The Bank of England on Thursday raised its main interest rate for the first time since 2007 as it tackles Brexit-fuelled inflation, and signalled more hikes lie ahead.
Policymakers voted 7-2 to tighten borrowing costs to 0.50 percent from a record low of 0.25 percent, as a weak pound caused by Brexit uncertainty has hiked the cost of imports into Britain and in turn sent inflation rising far above the BoE’s target.
Thursday’s hotly-anticipated move mirrors policy tightening seen in the United States and eurozone as the global economy strengthens overall.
“The time has come to ease our foot off a little from the accelerator,” BoE Governor Mark Carney told a press conference following the decision.
“While the sheer novelty of the first increase in bank rates in a decade creates some uncertainty around its impact, there are reasons to expect it to be no larger than usual.”
Rising interest rates tend to increase repayments for borrowers and therefore stretch household budgets — which are already being eroded by weak wage growth and high inflation. However, they also boost income for savers.
Carney himself voted with the majority in favour of the rate hike, but two MPC members felt there was “insufficient” evidence of a recovery in wage costs.
Sterling slid in value after the BoE cautioned that any more hikes would be very gradual.
The BoE nevertheless hinted that more increases could be on the way, saying it stood “ready to respond” should the economy require it.
And the bank downgraded the 2017 economic growth forecast to 1.6 percent from 1.7 percent previously.
“The decision to leave the European Union is having a noticeable impact on the economic outlook,” the bank noted in the minutes of its regular policy meeting.
“The overshoot of inflation throughout the forecast predominantly reflects the effects on import prices of the referendum-related fall in sterling.”
– ‘Considerable risks’ to outlook –
GDP guidance for 2018 and 2019 was maintained at 1.6 percent and 1.7 percent expansion respectively, despite looming Brexit.
The BoE had however warned in July last year that Britain could fall into recession as businesses delay investment decisions because of Brexit.
“There remain considerable risks to the outlook, which include the response of households, businesses and financial markets to developments related to the process of EU withdrawal,” it said Thursday.
The London stock market extended gains on the news, as a weaker sterling helped the earnings prospects of exporters.
It is the first BoE hike since before the financial crisis, when the rate were ratcheted up to 5.75 percent in July 2007. The bank subsequently cut borrowing costs to ultra-low levels after the 2008 global financial crisis.

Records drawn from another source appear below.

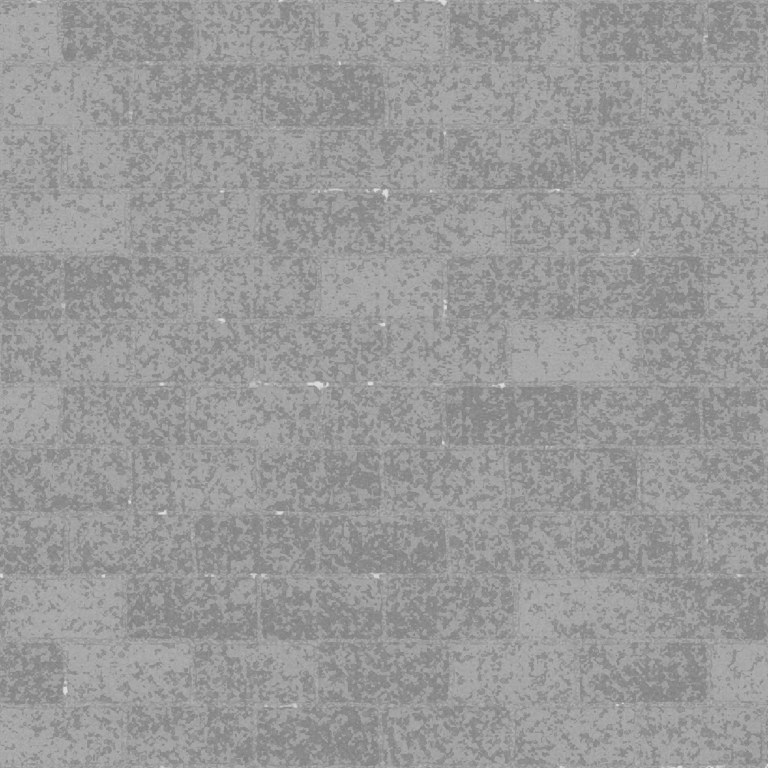
Write a Shadertoy shader that draws this texture map.

```glsl
// Weathered grey block wall: twelve running-bond courses of six blocks.
// Each block has its own density of fine pits and pebbles over a flat face;
// thin, rough joints carry a few pale mortar chips.

float hash(vec2 p) {
    return fract(sin(dot(p, vec2(127.1, 311.7))) * 43758.5453);
}

float noise(vec2 p) {
    vec2 cell = floor(p), f = fract(p);
    f = f * f * (3.0 - 2.0 * f);
    return mix(mix(hash(cell), hash(cell + vec2(1, 0)), f.x),
               mix(hash(cell + vec2(0, 1)), hash(cell + vec2(1, 1)), f.x), f.y);
}

// Scattered round pebbles: x = filled disc, y = rim
vec2 pebbles(vec2 p, float density, float blur) {
    vec2 cell = floor(p), result = vec2(0);
    for (int j = -1; j <= 1; j++)
    for (int i = -1; i <= 1; i++) {
        vec2 id = cell + vec2(i, j);
        vec2 center = id + vec2(hash(id + 3.1), hash(id + 7.7));
        float size = hash(id + 13.3);
        float radius = 0.14 + 0.34 * size * size;
        float d = length((p - center) * vec2(1.0, 0.85 + 0.4 * size)) - radius;
        d += 0.3 * (noise(p * 3.0) - 0.5);
        float present = step(hash(id + 21.9), density);
        float disc = present * (1.0 - smoothstep(-blur, blur, d));
        float rim = present * (1.0 - smoothstep(0.03, 0.06 + blur, abs(d)));
        result = max(result, vec2(disc, rim));
    }
    return result;
}

void mainImage(out vec4 fragColor, in vec2 fragCoord) {
    vec2 uv = fragCoord / iResolution.xy;
    float px = 1.0 / iResolution.y;

    // Running bond with slightly uneven joints
    vec2 warp = vec2(noise(uv * 34.0), noise(uv * 34.0 + 50.0)) - 0.5;
    vec2 grid = (uv + warp * 0.003) * vec2(6, 12);
    float bed = floor(grid.y + 0.5);
    float bedOffset = grid.y - bed - 0.04 * (hash(vec2(bed, 5)) - 0.5);
    float row = bed - 1.0 + step(0.0, bedOffset);
    grid.x += 0.5 * mod(row, 2.0);
    float head = floor(grid.x + 0.5);
    float headOffset = grid.x - head - 0.07 * (hash(vec2(head, row)) - 0.5);
    vec2 block = vec2(head - 1.0 + step(0.0, headOffset), row);

    // Distance from the joint centre, with rounded block corners
    vec2 gap = abs(vec2(headOffset / 6.0, bedOffset / 12.0));
    float edge = 0.012 - length(max(0.012 - gap, 0.0));
    edge += (noise(uv * 190.0) - 0.5) * 0.0025;

    // Pit density varies between blocks and across each face
    float patches = noise(uv * vec2(9, 12) + hash(block) * 20.0);
    float wear = 0.65 * hash(block + 31.0) + 0.8 * patches - 0.22;
    wear = clamp(wear, 0.0, 1.0);

    // Flat face with fine grain
    float grain = noise(uv * 460.0) - 0.5;
    float shade = 0.662 - 0.034 * wear + 0.05 * grain;

    // Small irregular pits, clumped by a coarser layer
    float rough = 0.3 * noise(uv * 120.0) + 0.4 * noise(uv * 235.0 + 9.0)
                + 0.3 * noise(uv * 410.0 + 33.0);
    float level = mix(0.63, 0.42, wear);
    float pits = smoothstep(level - 0.07, level + 0.1, rough);
    shade = mix(shade, 0.562 - 0.03 * wear + 0.06 * grain, pits);

    // Pebbles with darker rims
    vec2 stones = pebbles(uv * 105.0, 0.08 + 0.3 * wear, 105.0 * px * 0.6);
    shade = mix(shade, 0.575 - 0.02 * wear + 0.04 * grain, stones.x * 0.7);
    shade = mix(shade, 0.52, stones.y * 0.5);

    // Joints: broken dark outline around rough, paler mortar
    float outline = 1.0 - smoothstep(0.0006, 0.0012 + px * 0.5, abs(edge - 0.0036));
    shade = mix(shade, 0.53, outline * 0.6 * noise(uv * 110.0 + 4.0));
    float joint = 1.0 - smoothstep(0.0016, 0.0022 + px, edge);
    shade = mix(shade, 0.635 + 0.16 * grain, joint * 0.75);

    // Sparse pale chips where the mortar has broken
    float chip = smoothstep(0.82, 0.95, noise(uv * vec2(52, 40) + 80.0));
    chip *= 1.0 - smoothstep(0.0005, 0.004, edge);
    chip *= smoothstep(0.35, 0.7, noise(uv * 260.0 + 17.0));
    shade = mix(shade, 0.86, chip);

    fragColor = vec4(vec3(shade), 1.0);
}
```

Thursday’s quarter-point increase reverses an emergency rate cut implemented in August 2016 on fears over the economic impact of the shock Brexit referendum that has not materialised.
The 12-month inflation rate accelerated in September to 3.0 percent — the highest level for more than five years, recent official data showed.
And the BoE now expects the rate to peak at 3.2 percent this autumn, further above its 2.0-percent target.
– Tough Brexit talks –
Britain is on course to depart from the European Union in March 2019 — but London remains locked in exit negotiations with Brussels.
Carney cautioned that the outlook would depend on those tough talks.
“The impact of Brexit on the forecast will evolve as negotiations progress,” he said.
“Any resolution of the uncertainty about the nature of, and transition to, the UK’s future relationship with the EU — insofar as it affects the behaviour of households, businesses and financial market participants — would prompt a reassessment of the economic outlook.”
The BoE meanwhile refrained Thursday from altering its quantitative easing (QE) or cash stimulus policy, which it launched to encourage lending and growth in 2009.
That was in contrast to the European Central Bank, which last week began weaning the eurozone economy off stimulus it had prescribed in recent years.
The Federal Reserve kept US interest rates unchanged Wednesday, having lifted borrowing costs twice so far in 2017.
Source: The Punch Newspaper